Entries taken from a collection:
+ + + +

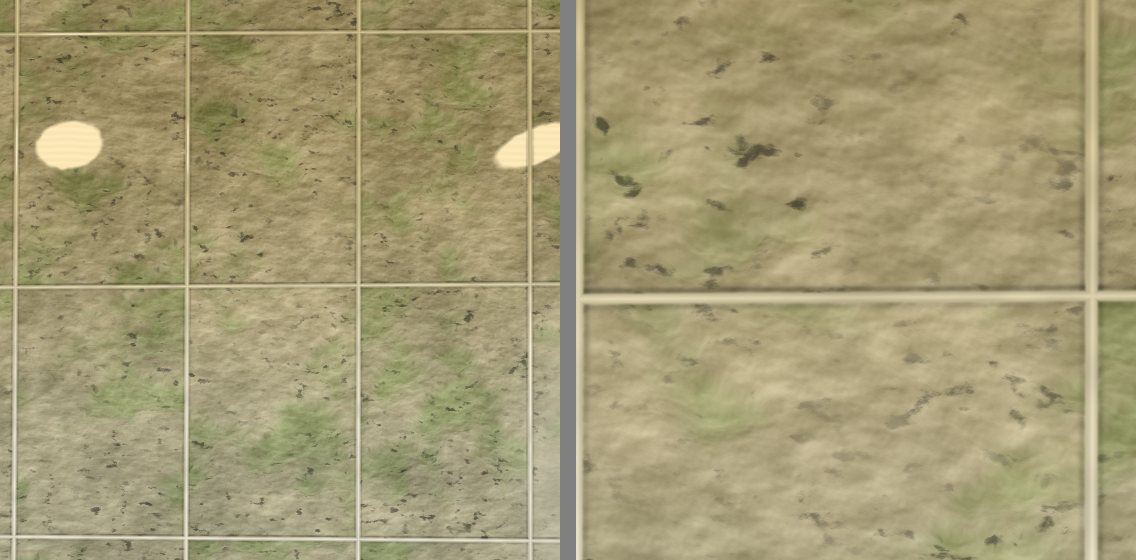
Left, the full canvas; right, a detail of the centre.
Give the GLSL for this texture, as a Shadertoy shader.

```glsl
// Glazed mottled wall tiles with pale grout, warm lamp reflections and a soft window sheen.

float hash(vec2 p) {
    return fract(sin(dot(p, vec2(127.1, 311.7))) * 43758.5453);
}

float noise(vec2 p) {
    vec2 i = floor(p), f = fract(p);
    f = f * f * (3.0 - 2.0 * f);
    return mix(mix(hash(i), hash(i + vec2(1, 0)), f.x),
               mix(hash(i + vec2(0, 1)), hash(i + vec2(1, 1)), f.x), f.y);
}

float fbm(vec2 p) {
    float sum = 0.0, amp = 0.5;
    for (int i = 0; i < 5; i++) {
        sum += amp * noise(p);
        p = mat2(1.6, 1.2, -1.2, 1.6) * p + 7.3;
        amp *= 0.5;
    }
    return sum / 0.97;
}

// Stone-like glaze: broad tint, green clouds, fine grain and dark pits
vec3 glaze(vec2 p, vec2 tile) {
    vec2 q = p + 17.0 * vec2(hash(tile), hash(tile + 5.7));
    vec3 color = mix(vec3(0.645, 0.625, 0.510), vec3(0.605, 0.545, 0.380),
                     smoothstep(0.1, 0.85, p.y));
    color += vec3(0.035, 0.030, 0.022) * exp(-10.0 * pow(p.y - 0.48, 2.0));

    float cloud = fbm(q * vec2(11.0, 14.0));
    float moss = smoothstep(0.50, 0.72, fbm(q * vec2(9.0, 12.0) + 31.0));
    color += (cloud - 0.5) * vec3(0.24, 0.22, 0.20);
    color = mix(color, color * vec3(0.87, 0.95, 0.83), moss);

    vec2 warped = q + 0.010 * vec2(cloud, moss);
    float grain = fbm(warped * vec2(48.0, 80.0));
    float relief = grain - fbm((warped + vec2(0.002, -0.003)) * vec2(48.0, 80.0));
    color += (grain - 0.5) * 0.16 + relief * 0.22;

    float cluster = smoothstep(0.38, 0.66, fbm(q * 16.0 + 60.0));
    float pits = smoothstep(0.60, 0.78, fbm(warped * vec2(62.0, 105.0) + 90.0));
    color *= 1.0 - pits * (0.12 + 0.30 * cluster);
    return color * (0.985 + 0.03 * hash(tile + 2.3));
}

// Soft-edged ellipse, sheared so that it climbs to the right
float lamp(vec2 p, vec2 center, vec2 radius, float shear, float px) {
    vec2 d = p - center;
    d.y -= shear * d.x;
    d += 0.003 * (vec2(noise(p * 90.0), noise(p * 90.0 + 40.0)) - 0.5);
    float edge = (length(d / radius) - 1.0) * radius.y;
    return 1.0 - smoothstep(-0.002 - px, 0.002 + px, edge);
}

float glint(float x, float center, float halfLength) {
    return 1.0 - smoothstep(0.5, 1.0, abs(x - center) / halfLength);
}

void mainImage(out vec4 fragColor, in vec2 fragCoord) {
    vec2 p = fragCoord / iResolution.xy;
    float px = 1.0 / min(iResolution.x, iResolution.y);

    // Tile grid with a slight camera tilt
    float tilt = (p.x - 0.5) * mix(-0.008, 0.006, smoothstep(0.0, 0.5, p.y));
    vec2 pitch = vec2(mix(0.3075, 0.305, p.y), 0.4518);
    vec2 grid = (p - vec2(mix(0.0245, 0.031, p.y), 0.0378 + tilt)) / pitch;
    vec2 tile = floor(grid);
    vec2 offset = (fract(grid + 0.5) - 0.5) * pitch;
    vec2 dist = abs(offset);

    vec3 color = glaze(p, tile);

    // Pale window sheen at the lower right
    float sheen = smoothstep(0.86, 1.02, p.x) * smoothstep(0.58, 0.15, p.y);
    color = mix(color, vec3(0.78, 0.77, 0.69), 0.55 * sheen);

    // Lamp reflections with faint horizontal bands
    float glow = max(lamp(p, vec2(0.1237, 0.741), vec2(0.059, 0.043), 0.08, px),
                     lamp(p, vec2(0.957, 0.740), vec2(0.073, 0.033), 0.33, px));
    float bands = 0.5 + 0.5 * sin(p.y * 520.0 + 2.0 * noise(p * 25.0));
    color = mix(color, vec3(0.99, 0.92, 0.74) - vec3(0.01, 0.025, 0.05) * bands, glow);

    // Shaded tile rims, darkest just above each horizontal joint
    vec2 rim = exp(-pow((dist - vec2(0.0055, 0.0050)) / 0.0020, vec2(2.0)));
    float wear = 0.5 + noise(p * 70.0);
    color *= 1.0 - wear * (0.13 * rim.x + rim.y * (offset.y > 0.0 ? 0.24 : 0.10));

    // Grout, warm above and cool below, with a bright core
    vec2 halfWidth = vec2(0.0037, 0.0030);
    vec2 joint = 1.0 - smoothstep(halfWidth - 0.0006 - px, halfWidth + 0.0006 + px, dist);
    vec3 grout = mix(vec3(0.80, 0.78, 0.70), vec3(0.71, 0.65, 0.46),
                     smoothstep(0.15, 0.80, p.y));
    grout *= 0.95 + 0.10 * noise(p * 45.0);
    vec2 core = exp(-pow((offset - vec2(0.0006, 0.0)) / 0.0016, vec2(2.0)));
    grout += 0.10 * max(core.x, core.y);

    // Wet-looking glints along a few stretches of the joints
    float column = floor(grid.x + 0.5);
    float shine = core.x * (column < 1.5 ? glint(p.y, 0.735, 0.055) : 0.0);
    shine += core.x * (column > 2.5 ? glint(p.y, 0.35, 0.13) : 0.0);
    shine += core.y * glint(p.x, 0.13, 0.07) * step(0.8, p.y);
    grout = mix(grout, vec3(0.98, 0.95, 0.84), 0.8 * min(shine, 1.0));
    color = mix(color, grout, max(joint.x, joint.y));

    fragColor = vec4(clamp(color, 0.0, 1.0), 1.0);
}
```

+ + + +

• EXERCISE GOAL
Images stay out; the entries above are to be printed exactly.

• EXERCISE ANSWER
Left, the full canvas; right, a detail of the centre.
Give the GLSL for this texture, as a Shadertoy shader.

```glsl
// Glazed mottled wall tiles with pale grout, warm lamp reflections and a soft window sheen.

float hash(vec2 p) {
    return fract(sin(dot(p, vec2(127.1, 311.7))) * 43758.5453);
}

float noise(vec2 p) {
    vec2 i = floor(p), f = fract(p);
    f = f * f * (3.0 - 2.0 * f);
    return mix(mix(hash(i), hash(i + vec2(1, 0)), f.x),
               mix(hash(i + vec2(0, 1)), hash(i + vec2(1, 1)), f.x), f.y);
}

float fbm(vec2 p) {
    float sum = 0.0, amp = 0.5;
    for (int i = 0; i < 5; i++) {
        sum += amp * noise(p);
        p = mat2(1.6, 1.2, -1.2, 1.6) * p + 7.3;
        amp *= 0.5;
    }
    return sum / 0.97;
}

// Stone-like glaze: broad tint, green clouds, fine grain and dark pits
vec3 glaze(vec2 p, vec2 tile) {
    vec2 q = p + 17.0 * vec2(hash(tile), hash(tile + 5.7));
    vec3 color = mix(vec3(0.645, 0.625, 0.510), vec3(0.605, 0.545, 0.380),
                     smoothstep(0.1, 0.85, p.y));
    color += vec3(0.035, 0.030, 0.022) * exp(-10.0 * pow(p.y - 0.48, 2.0));

    float cloud = fbm(q * vec2(11.0, 14.0));
    float moss = smoothstep(0.50, 0.72, fbm(q * vec2(9.0, 12.0) + 31.0));
    color += (cloud - 0.5) * vec3(0.24, 0.22, 0.20);
    color = mix(color, color * vec3(0.87, 0.95, 0.83), moss);

    vec2 warped = q + 0.010 * vec2(cloud, moss);
    float grain = fbm(warped * vec2(48.0, 80.0));
    float relief = grain - fbm((warped + vec2(0.002, -0.003)) * vec2(48.0, 80.0));
    color += (grain - 0.5) * 0.16 + relief * 0.22;

    float cluster = smoothstep(0.38, 0.66, fbm(q * 16.0 + 60.0));
    float pits = smoothstep(0.60, 0.78, fbm(warped * vec2(62.0, 105.0) + 90.0));
    color *= 1.0 - pits * (0.12 + 0.30 * cluster);
    return color * (0.985 + 0.03 * hash(tile + 2.3));
}

// Soft-edged ellipse, sheared so that it climbs to the right
float lamp(vec2 p, vec2 center, vec2 radius, float shear, float px) {
    vec2 d = p - center;
    d.y -= shear * d.x;
    d += 0.003 * (vec2(noise(p * 90.0), noise(p * 90.0 + 40.0)) - 0.5);
    float edge = (length(d / radius) - 1.0) * radius.y;
    return 1.0 - smoothstep(-0.002 - px, 0.002 + px, edge);
}

float glint(float x, float center, float halfLength) {
    return 1.0 - smoothstep(0.5, 1.0, abs(x - center) / halfLength);
}

void mainImage(out vec4 fragColor, in vec2 fragCoord) {
    vec2 p = fragCoord / iResolution.xy;
    float px = 1.0 / min(iResolution.x, iResolution.y);

    // Tile grid with a slight camera tilt
    float tilt = (p.x - 0.5) * mix(-0.008, 0.006, smoothstep(0.0, 0.5, p.y));
    vec2 pitch = vec2(mix(0.3075, 0.305, p.y), 0.4518);
    vec2 grid = (p - vec2(mix(0.0245, 0.031, p.y), 0.0378 + tilt)) / pitch;
    vec2 tile = floor(grid);
    vec2 offset = (fract(grid + 0.5) - 0.5) * pitch;
    vec2 dist = abs(offset);

    vec3 color = glaze(p, tile);

    // Pale window sheen at the lower right
    float sheen = smoothstep(0.86, 1.02, p.x) * smoothstep(0.58, 0.15, p.y);
    color = mix(color, vec3(0.78, 0.77, 0.69), 0.55 * sheen);

    // Lamp reflections with faint horizontal bands
    float glow = max(lamp(p, vec2(0.1237, 0.741), vec2(0.059, 0.043), 0.08, px),
                     lamp(p, vec2(0.957, 0.740), vec2(0.073, 0.033), 0.33, px));
    float bands = 0.5 + 0.5 * sin(p.y * 520.0 + 2.0 * noise(p * 25.0));
    color = mix(color, vec3(0.99, 0.92, 0.74) - vec3(0.01, 0.025, 0.05) * bands, glow);

    // Shaded tile rims, darkest just above each horizontal joint
    vec2 rim = exp(-pow((dist - vec2(0.0055, 0.0050)) / 0.0020, vec2(2.0)));
    float wear = 0.5 + noise(p * 70.0);
    color *= 1.0 - wear * (0.13 * rim.x + rim.y * (offset.y > 0.0 ? 0.24 : 0.10));

    // Grout, warm above and cool below, with a bright core
    vec2 halfWidth = vec2(0.0037, 0.0030);
    vec2 joint = 1.0 - smoothstep(halfWidth - 0.0006 - px, halfWidth + 0.0006 + px, dist);
    vec3 grout = mix(vec3(0.80, 0.78, 0.70), vec3(0.71, 0.65, 0.46),
                     smoothstep(0.15, 0.80, p.y));
    grout *= 0.95 + 0.10 * noise(p * 45.0);
    vec2 core = exp(-pow((offset - vec2(0.0006, 0.0)) / 0.0016, vec2(2.0)));
    grout += 0.10 * max(core.x, core.y);

    // Wet-looking glints along a few stretches of the joints
    float column = floor(grid.x + 0.5);
    float shine = core.x * (column < 1.5 ? glint(p.y, 0.735, 0.055) : 0.0);
    shine += core.x * (column > 2.5 ? glint(p.y, 0.35, 0.13) : 0.0);
    shine += core.y * glint(p.x, 0.13, 0.07) * step(0.8, p.y);
    grout = mix(grout, vec3(0.98, 0.95, 0.84), 0.8 * min(shine, 1.0));
    color = mix(color, grout, max(joint.x, joint.y));

    fragColor = vec4(clamp(color, 0.0, 1.0), 1.0);
}
```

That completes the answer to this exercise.